Defining Open Pilot Clauses
Is your buddy insured if he flies your airplane?
Every aircraft insurance policy is different, including its Open Pilot Clause. This clause refers to other pilots who may fly your airplane, but who are not named on your policy. When it comes to aviation insurance, a cardinal rule to keep in mind is that it is the aircraft owner who is insured, not necessarily the pilot who is flying the airplane. It is important that you make certain all non-named pilots flying your aircraft meet the Open Pilot Clause under your policy to ensure coverage is not invalidated. Another important point is that named pilots (other than the policyholder) are not always individually provided coverage by simply meeting the requirements of the clause. We can help you determine the answer to this question when you add new pilots to your policy.
When you own an airplane in partnership with another pilot, both of you are named pilots on the insurance. If you have someone who regularly flies your airplane, you may choose to name that pilot on your insurance policy as well. But what about your hangar neighbor or friend whom you allow to fly your airplane every once in a while? That’s where Open Pilot Clauses come in. Rather than naming on your policy every pilot who will ever fly your airplane, you are covered through Open Pilot Clauses. This is not a blanket coverage – who is permissible to crew an aircraft under Open Pilot Clauses can vary considerably.

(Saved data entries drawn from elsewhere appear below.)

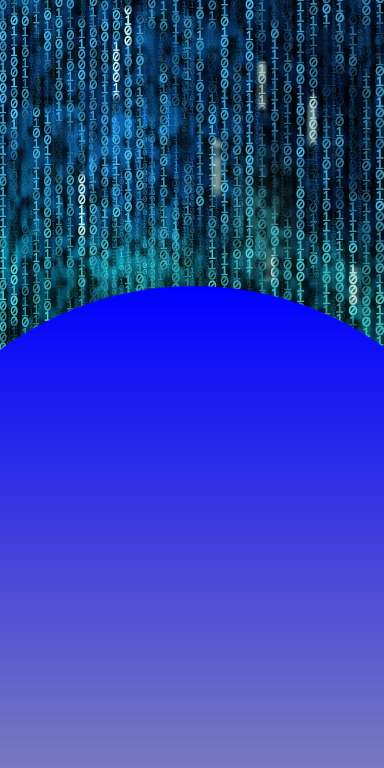
Give the GLSL for this background, as a WebGL 2 fragment shader.

```glsl
#version 300 es
precision highp float;
// A blue dome fading to lavender rises in front of falling streams of
// binary marks. Streams are hashed grid cells holding distance-field glyphs,
// lit by noise, soft colour glows and a few blurred bright streaks.
// Units: canvas width = 1, height = 2, origin at the lower left.
uniform vec2 u_resolution;
out vec4 outColor;

const vec3 NAVY = vec3(0.004, 0.040, 0.125);
const vec3 OCEAN = vec3(0.020, 0.215, 0.380);
const vec3 TEAL = vec3(0.015, 0.280, 0.330);
const vec3 CYAN = vec3(0.330, 0.760, 0.920);
const vec3 MINT = vec3(0.330, 0.900, 0.780);
const vec3 PALE = vec3(0.780, 0.940, 0.920);
const vec3 HAZE = vec3(0.600, 0.740, 0.700);
const vec3 DOME_TOP = vec3(0.0, 0.0, 1.0);
const vec3 DOME_BASE = vec3(0.475, 0.475, 0.750);

// Streaks: centre x, centre y, half length, blur (0 = sharp marks only)
const vec4 STREAKS[8] = vec4[8](
  vec4(0.565, 1.562, 0.085, 0.9), vec4(0.682, 1.779, 0.070, 0.9),
  vec4(0.812, 1.690, 0.075, 0.7), vec4(0.703, 1.310, 0.050, 0.5),
  vec4(0.922, 1.258, 0.060, 0.5), vec4(0.214, 1.466, 0.095, 0.0),
  vec4(0.300, 1.820, 0.085, 0.0), vec4(0.330, 1.930, 0.060, 0.0));

float hash(vec2 p) {
  vec3 q = fract(p.xyx * 0.1031);
  q += dot(q, q.yzx + 33.33);
  return fract((q.x + q.y) * q.z);
}

float noise(vec2 p) {
  vec2 i = floor(p), f = fract(p);
  f = f * f * (3.0 - 2.0 * f);
  return mix(mix(hash(i), hash(i + vec2(1, 0)), f.x),
             mix(hash(i + vec2(0, 1)), hash(i + vec2(1, 1)), f.x), f.y);
}

float segment(vec2 p, vec2 a, vec2 b) {
  vec2 d = b - a;
  return length(p - a - d * clamp(dot(p - a, d) / dot(d, d), 0.0, 1.0));
}

float glow(vec2 p, vec2 centre, vec2 radius) {
  vec2 d = (p - centre) / radius;
  return exp(-dot(d, d));
}

// Slashed ring: p spans about -1..1 vertically
float ringMark(vec2 p) {
  float ring = abs(length(p / vec2(0.62, 0.9)) - 1.0) * 0.68;
  return min(ring, segment(p, vec2(-0.28, -0.4), vec2(0.28, 0.4)));
}

// Upright bar with a flag and a foot
float barMark(vec2 p) {
  float d = segment(p, vec2(0.0, -0.9), vec2(0.0, 0.9));
  d = min(d, segment(p, vec2(0.0, 0.9), vec2(-0.4, 0.55)));
  return min(d, segment(p, vec2(-0.5, -0.9), vec2(0.5, -0.9)));
}

// Columns of marks; cells = grid density, size = mark half height.
// Returns x: plain ink, y: ink dimmed by column, run and cell.
vec2 streams(vec2 p, vec2 cells, float size, float seed, float aa) {
  // columns widen slowly toward the right
  float u = (p.x - 0.095 * p.x * p.x) * cells.x + 0.22;
  float column = floor(u);
  float v = p.y * cells.y + 9.0 * hash(vec2(column, seed));
  vec2 id = vec2(column, floor(v));
  vec2 q = (vec2(u, v) - id - 0.5) / (cells * size);
  float d = hash(id + seed) < 0.5 ? ringMark(q) : barMark(q);
  float ink = 1.0 - smoothstep(-0.5, 0.6, (d - 0.15) * size / aa);
  float tone = 0.5 + 0.5 * hash(vec2(column, seed + 5.0));
  float run = 0.15 + 0.85 * smoothstep(0.2, 0.5, noise(vec2(column * 7.3 + seed, p.y * 8.0)));
  return ink * vec2(1.0, tone * run * (0.55 + 0.45 * hash(id + seed + 3.0)));
}

vec3 digitalRain(vec2 p, float aa) {
  // dim colour fields behind the marks, broken by small dark gaps
  float low = smoothstep(1.65, 1.1, p.y);
  float shade = 1.0 - 0.7 * glow(p, vec2(0.88, 1.72), vec2(0.32, 0.5));
  float mottled = noise(p * vec2(16.0, 9.0)) * 0.6 + noise(p * vec2(42.0, 24.0)) * 0.4;
  vec3 col = mix(NAVY, mix(OCEAN, TEAL, low), smoothstep(0.15, 0.9, mottled) * shade);
  col += vec3(0.01, 0.12, 0.20) * glow(p, vec2(0.36, 1.62), vec2(0.16, 0.32));
  col += vec3(0.00, 0.18, 0.21) * glow(p, vec2(0.02, 1.34), vec2(0.13, 0.20));
  col += vec3(0.02, 0.20, 0.14) * glow(p, vec2(0.39, 1.29), vec2(0.17, 0.11));
  col += vec3(0.08, 0.15, 0.05) * glow(p, vec2(0.69, 1.43), vec2(0.07, 0.15));
  col += vec3(0.02, 0.18, 0.14) * glow(p, vec2(0.90, 1.23), vec2(0.13, 0.12));
  col *= 0.35 + 0.85 * smoothstep(0.15, 0.75, noise(p * vec2(64.0, 38.0)));

  // small distant marks, then the main streams
  vec3 ink = mix(CYAN, MINT, low * 0.75);
  float dense = 0.30 + 0.30 * glow(p, vec2(0.38, 1.5), vec2(0.18, 0.4));
  col += ink * dense * streams(p, vec2(53.0, 58.0), 0.0068, 17.0, aa).y;
  vec2 marks = streams(p, vec2(34.9, 37.0), 0.0118, 2.0, aa);
  col = mix(col, ink, min(marks.y * (0.75 + 0.45 * shade), 1.0));

  // bright streaks over their columns
  for (int i = 0; i < 8; i++) {
    vec4 s = STREAKS[i];
    float along = 1.0 - smoothstep(s.z * 0.7, s.z, abs(p.y - s.y));
    float across = exp(-pow((p.x - s.x) / 0.012, 4.0));
    float beads = smoothstep(0.1, 0.7, noise(vec2(s.x * 90.0, p.y * 38.0)));
    col = mix(col, HAZE, along * across * s.w * (0.35 + 0.5 * beads));
    col = mix(col, PALE, along * across * marks.x * (1.0 - 0.4 * s.w));
  }
  return col;
}

void main() {
  vec2 p = gl_FragCoord.xy / u_resolution * vec2(1.0, 2.0);
  float aa = 1.0 / u_resolution.x;
  vec3 dome = mix(DOME_BASE, DOME_TOP, clamp(p.y / 1.25, 0.0, 1.0));
  float edge = length(p - vec2(0.505, 0.407)) - 0.848;
  // below its centre the dome fills the full width
  float cover = p.y < 0.407 ? 1.0 : 1.0 - smoothstep(-aa, aa, edge);
  outColor = vec4(mix(digitalRain(p, aa), dome, cover), 1.0);
}
```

According to AOPA Insurance Agency’s Nick Gills, “Some are restrictive, and some are lenient.” An example of a lenient Open Pilot Clause is one that covers, for example, any private pilot or better who’s current on flight review and medical. On the restrictive side, an Open Pilot Clause may (a) limit coverage to a certain age range of pilot (25 years old to 65 years old, for example), (b) be dependent on the pilot’s clean flying record, and/or (c) require a stated number of hours in that airplane make and model.
Gills points out that who can legally fly your airplane as outlined in the FARs versus who can fly your airplane as mandated in your insurance policy may be different. “Open Pilot Clauses are typically defined in the first section of a policy,” he says, but if you are unsure about your coverage, just call us and we will be happy to review your policy with you.
September 28, 2010